I still use 2008 Word and Excel on a daily basis. I have not had to use PowerPoint so I have no experience on that piece. Microsoft has improved the speed in all aspects with recent updates, as well as the stability; it does not crash very often now. A year later, I am used to the interface (but, as I said, still searching for functions from time to time) and I do like that it is compatible with the Windows version. Now as to why Microsoft felt it was necessary to invent and implement a whole new document format for all of Office’s file types is beyond me. However, I rarely save in the new document format, as it is impossible for most people to open them still, but thankfully there is a default setting to save in the older format. Some of the new features (I can cover if you like) are only marginally useful in my view (like Gallery) but in general, it works well enough, and there are some good improvements in layout and formatting. Knowing what I know now, would I have spent the money to update from Office 2004? On my PowerPC machines, probably not. I suspect there is some speed improvement on Intel machines, but I do not know that, and the marginally incremental improvements on Word and Excel, there would be little reason to make the change in my view.
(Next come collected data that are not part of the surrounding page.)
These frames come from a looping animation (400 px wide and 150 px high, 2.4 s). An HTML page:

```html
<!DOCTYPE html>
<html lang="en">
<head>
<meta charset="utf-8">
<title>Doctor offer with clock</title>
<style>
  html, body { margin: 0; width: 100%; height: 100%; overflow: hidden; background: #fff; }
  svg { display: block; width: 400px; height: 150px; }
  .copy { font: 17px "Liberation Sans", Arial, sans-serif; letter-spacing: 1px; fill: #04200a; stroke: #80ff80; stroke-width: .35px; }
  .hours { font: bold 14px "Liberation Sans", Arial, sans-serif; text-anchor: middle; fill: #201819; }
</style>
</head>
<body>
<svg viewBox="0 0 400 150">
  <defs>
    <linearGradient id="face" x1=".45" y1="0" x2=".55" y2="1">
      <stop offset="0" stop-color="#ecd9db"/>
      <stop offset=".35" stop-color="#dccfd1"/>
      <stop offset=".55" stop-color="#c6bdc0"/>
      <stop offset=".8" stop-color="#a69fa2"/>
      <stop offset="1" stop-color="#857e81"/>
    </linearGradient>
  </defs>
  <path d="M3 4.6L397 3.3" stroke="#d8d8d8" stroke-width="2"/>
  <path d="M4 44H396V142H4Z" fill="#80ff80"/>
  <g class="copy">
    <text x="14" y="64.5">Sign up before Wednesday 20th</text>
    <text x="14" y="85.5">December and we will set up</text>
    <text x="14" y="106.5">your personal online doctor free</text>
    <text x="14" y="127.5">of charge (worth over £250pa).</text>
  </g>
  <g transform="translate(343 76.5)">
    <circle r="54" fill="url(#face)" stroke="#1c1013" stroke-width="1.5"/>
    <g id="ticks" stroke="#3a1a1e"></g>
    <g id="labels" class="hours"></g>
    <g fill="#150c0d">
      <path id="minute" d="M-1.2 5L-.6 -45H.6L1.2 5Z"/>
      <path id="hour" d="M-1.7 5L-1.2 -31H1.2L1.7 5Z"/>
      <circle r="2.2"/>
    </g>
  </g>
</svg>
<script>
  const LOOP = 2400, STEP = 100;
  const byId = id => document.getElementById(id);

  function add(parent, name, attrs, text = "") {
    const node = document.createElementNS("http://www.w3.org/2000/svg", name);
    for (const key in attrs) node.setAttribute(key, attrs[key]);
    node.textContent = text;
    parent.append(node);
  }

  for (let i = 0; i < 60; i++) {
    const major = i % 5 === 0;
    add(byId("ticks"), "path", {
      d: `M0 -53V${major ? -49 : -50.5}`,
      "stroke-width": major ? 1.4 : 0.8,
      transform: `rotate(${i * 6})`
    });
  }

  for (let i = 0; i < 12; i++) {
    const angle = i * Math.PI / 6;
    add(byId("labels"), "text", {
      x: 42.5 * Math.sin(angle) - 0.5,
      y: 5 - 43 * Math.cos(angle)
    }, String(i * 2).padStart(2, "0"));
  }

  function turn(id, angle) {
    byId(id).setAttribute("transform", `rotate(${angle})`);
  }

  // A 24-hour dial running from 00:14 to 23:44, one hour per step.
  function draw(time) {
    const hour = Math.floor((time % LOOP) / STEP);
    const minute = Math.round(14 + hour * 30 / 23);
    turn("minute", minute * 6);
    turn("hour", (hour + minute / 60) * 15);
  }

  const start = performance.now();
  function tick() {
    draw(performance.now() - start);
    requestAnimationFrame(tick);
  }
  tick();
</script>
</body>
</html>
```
As far as Entourage is concerned, a few days after installing it, I removed it. Like Tim said, the launch time is ridiculously slow, and the overall speed of the program is VERY slow. Granted, I am not on a new Intel MacBook yet, but my 1.5Ghz 12″ PowerBook was running Entourage 2004 just fine (as well as other Office programs.) Here, if I clicked from the email view to the calendar view or back, it could take up to 30 seconds or longer to switch views. After fetching new email, the email program would hang for many minutes, most likely my rules spinning on the new email for a very long time, and I could not do anything while that took place. And while after Microsoft’s first update it did not crash as often, I found it was taking me twice as long to get through my morning email than it did on Entourage 2004. And like the rest of Office 2008, I had to learn a new interface again. Also, I use a Palm Treo, and Microsoft removed from Entourage 2008, the sync software which was included free in 2004 . So speed, crashes, and loss of functionality combined, Entourage 2008 was removed from my system. I now use Apple Mail, Calendar, and Address Book, and with Missing Sync, MobleMe and Apple Sync on the Mac, my iPod Touch and Palm Treo are all up to date and synced. And all those Apple programs were free! And, I get through my email even faster than I did in Entourage 2004. So from an email/calendar point of view, there is almost no reason to update. I do believe some better Exchange Server functionality was added to 2008, but again, I do not use it, so I cannot comment. But it would have to be required to get me to update!
So, should you buy Microsoft Office ’08? Do some research yourself, ask yourself why you think you need it, and look at your budget. Only you can answer the question.